Boulder, CO – “I Miss The Road” – April 4, 1999

Perhaps it was naive to expect that I could catapult myself a thousand miles away, sing in front of hundreds, grow accustomed to strangers and strange beds, cope with peeing in cups and between cars, and return home unchanged.

Now I am depressed, mourning the person I was just over a month ago. I’m left curious about who I am now and what that will mean for my existing relationships. Kipp wants me to move in with him. That seems unwise and unlikely.

My bedroom at 6th and Pine in Boulder

I feel hollow. It’s Easter and I imagine my mom, at home on Martha’s Vineyard, hiding easter eggs and crying that Ben and I are on separate tours and not there to find them. The soft pink carpet under my feet feels like luxurious, alien moss as I wander to and from the bathroom. For the past four days at home, this has been the extent of my travels; my daily commute. I’ve been trying to find my land legs, but I’m trapped in a flannel cocoon, unable to lift my aluminum blinds to discern day from night. I find myself unable to return phone calls—even to close friends—much less meet up for coffee.

I guess I miss the road. I long for the novelty of waking up in a different hotel room each morning, the freedom to not make my bed. I yearn for midnight diners, shared laughter with Nisa in dimly lit green rooms, and gas station breakfasts. I miss the thrill of stage lights, the sensation of eyes upon me as I pour out a song, the intimate act of signing CDs, arms, and guitars. I miss the camaraderie of new friends, a cold beer on stage, the buzz of neon lights, and even the stench of Clorox battling the backdrop of smoke, spirits, spilled guts, and bad tunes.
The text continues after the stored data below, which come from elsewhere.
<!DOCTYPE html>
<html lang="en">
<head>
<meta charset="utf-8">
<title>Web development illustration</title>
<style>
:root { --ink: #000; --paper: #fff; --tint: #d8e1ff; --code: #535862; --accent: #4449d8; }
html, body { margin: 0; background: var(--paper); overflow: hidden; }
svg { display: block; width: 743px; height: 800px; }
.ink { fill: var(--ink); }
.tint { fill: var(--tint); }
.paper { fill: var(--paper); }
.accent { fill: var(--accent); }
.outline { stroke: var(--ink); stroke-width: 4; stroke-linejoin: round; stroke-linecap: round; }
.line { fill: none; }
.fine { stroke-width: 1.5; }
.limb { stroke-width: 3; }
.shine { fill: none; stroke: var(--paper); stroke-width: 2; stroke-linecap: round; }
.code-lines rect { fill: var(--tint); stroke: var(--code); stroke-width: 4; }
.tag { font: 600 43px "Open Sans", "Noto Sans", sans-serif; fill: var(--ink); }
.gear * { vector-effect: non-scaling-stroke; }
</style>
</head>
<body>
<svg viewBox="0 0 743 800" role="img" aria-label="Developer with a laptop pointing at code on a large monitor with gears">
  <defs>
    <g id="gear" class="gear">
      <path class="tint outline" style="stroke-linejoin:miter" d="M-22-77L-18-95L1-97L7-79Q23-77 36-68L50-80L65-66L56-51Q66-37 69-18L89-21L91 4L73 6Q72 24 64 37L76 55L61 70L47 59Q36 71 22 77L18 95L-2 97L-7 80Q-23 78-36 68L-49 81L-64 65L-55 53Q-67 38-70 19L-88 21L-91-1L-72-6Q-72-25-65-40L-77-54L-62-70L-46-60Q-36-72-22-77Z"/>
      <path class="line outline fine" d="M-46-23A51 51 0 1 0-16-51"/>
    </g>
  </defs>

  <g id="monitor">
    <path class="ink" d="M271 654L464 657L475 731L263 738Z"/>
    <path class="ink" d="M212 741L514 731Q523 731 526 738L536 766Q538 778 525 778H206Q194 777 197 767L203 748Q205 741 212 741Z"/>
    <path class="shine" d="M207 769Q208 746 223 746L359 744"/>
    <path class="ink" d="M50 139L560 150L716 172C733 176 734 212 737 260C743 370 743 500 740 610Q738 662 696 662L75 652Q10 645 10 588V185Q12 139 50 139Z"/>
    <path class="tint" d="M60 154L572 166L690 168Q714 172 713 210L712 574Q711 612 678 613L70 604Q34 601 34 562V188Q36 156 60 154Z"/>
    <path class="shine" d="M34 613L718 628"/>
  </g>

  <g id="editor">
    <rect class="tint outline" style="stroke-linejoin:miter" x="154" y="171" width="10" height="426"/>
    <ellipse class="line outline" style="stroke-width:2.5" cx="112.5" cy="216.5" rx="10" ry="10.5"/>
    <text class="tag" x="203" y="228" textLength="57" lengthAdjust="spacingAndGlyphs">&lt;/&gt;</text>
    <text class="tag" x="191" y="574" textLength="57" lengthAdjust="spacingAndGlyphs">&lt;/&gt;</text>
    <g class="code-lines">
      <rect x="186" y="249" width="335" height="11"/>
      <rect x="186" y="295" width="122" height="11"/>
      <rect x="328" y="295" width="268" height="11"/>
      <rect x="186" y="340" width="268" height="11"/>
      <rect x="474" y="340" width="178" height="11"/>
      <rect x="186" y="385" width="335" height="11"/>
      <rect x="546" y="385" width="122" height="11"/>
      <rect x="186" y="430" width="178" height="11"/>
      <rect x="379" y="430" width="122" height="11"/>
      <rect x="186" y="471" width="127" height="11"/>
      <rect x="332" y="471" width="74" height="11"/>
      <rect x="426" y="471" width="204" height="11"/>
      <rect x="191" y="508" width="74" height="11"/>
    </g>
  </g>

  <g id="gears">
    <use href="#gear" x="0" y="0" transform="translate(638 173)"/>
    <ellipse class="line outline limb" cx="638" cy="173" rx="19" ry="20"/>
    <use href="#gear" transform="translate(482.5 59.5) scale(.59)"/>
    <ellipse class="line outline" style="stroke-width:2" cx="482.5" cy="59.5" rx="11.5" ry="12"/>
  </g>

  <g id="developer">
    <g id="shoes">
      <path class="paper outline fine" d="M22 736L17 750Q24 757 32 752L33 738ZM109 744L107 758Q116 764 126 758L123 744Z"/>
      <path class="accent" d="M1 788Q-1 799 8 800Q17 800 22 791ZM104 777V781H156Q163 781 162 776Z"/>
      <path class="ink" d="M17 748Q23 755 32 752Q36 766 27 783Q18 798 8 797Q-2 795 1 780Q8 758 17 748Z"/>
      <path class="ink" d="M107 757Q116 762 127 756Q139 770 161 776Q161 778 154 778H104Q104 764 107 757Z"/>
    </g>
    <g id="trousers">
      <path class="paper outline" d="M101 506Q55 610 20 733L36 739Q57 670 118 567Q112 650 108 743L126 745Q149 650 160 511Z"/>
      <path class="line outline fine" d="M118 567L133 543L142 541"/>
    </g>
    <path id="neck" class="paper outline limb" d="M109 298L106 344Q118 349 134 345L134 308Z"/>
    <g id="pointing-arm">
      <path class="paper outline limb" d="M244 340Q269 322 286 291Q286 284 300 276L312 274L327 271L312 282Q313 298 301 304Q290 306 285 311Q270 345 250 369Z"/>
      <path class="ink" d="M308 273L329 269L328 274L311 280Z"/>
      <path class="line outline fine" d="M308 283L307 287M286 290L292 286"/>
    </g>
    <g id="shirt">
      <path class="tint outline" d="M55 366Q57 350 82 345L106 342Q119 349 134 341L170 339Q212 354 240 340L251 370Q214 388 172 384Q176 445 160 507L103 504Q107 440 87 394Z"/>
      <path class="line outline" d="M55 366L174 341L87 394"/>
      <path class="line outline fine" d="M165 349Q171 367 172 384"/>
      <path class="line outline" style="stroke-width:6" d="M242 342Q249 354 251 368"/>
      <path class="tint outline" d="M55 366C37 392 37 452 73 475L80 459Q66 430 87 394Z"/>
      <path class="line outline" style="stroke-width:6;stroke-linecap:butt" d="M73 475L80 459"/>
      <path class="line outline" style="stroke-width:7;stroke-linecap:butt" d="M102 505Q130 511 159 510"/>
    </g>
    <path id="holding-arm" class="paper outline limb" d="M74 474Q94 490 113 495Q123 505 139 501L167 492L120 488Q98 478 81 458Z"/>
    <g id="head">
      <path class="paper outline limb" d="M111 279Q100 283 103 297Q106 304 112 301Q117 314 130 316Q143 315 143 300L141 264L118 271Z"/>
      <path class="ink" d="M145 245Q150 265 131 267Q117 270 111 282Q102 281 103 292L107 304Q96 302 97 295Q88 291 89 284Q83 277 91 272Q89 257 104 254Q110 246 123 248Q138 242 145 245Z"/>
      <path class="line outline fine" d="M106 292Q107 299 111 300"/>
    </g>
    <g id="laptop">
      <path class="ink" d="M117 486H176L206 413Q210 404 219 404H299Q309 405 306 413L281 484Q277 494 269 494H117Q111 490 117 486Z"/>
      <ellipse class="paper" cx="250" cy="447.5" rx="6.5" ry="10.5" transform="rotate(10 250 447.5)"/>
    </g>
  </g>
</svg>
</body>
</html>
I miss the open road.  I miss my band.

My heart is heavy and my head is full of these soporific thoughts as I commute through alien moss from the bathroom back to my flannel haven.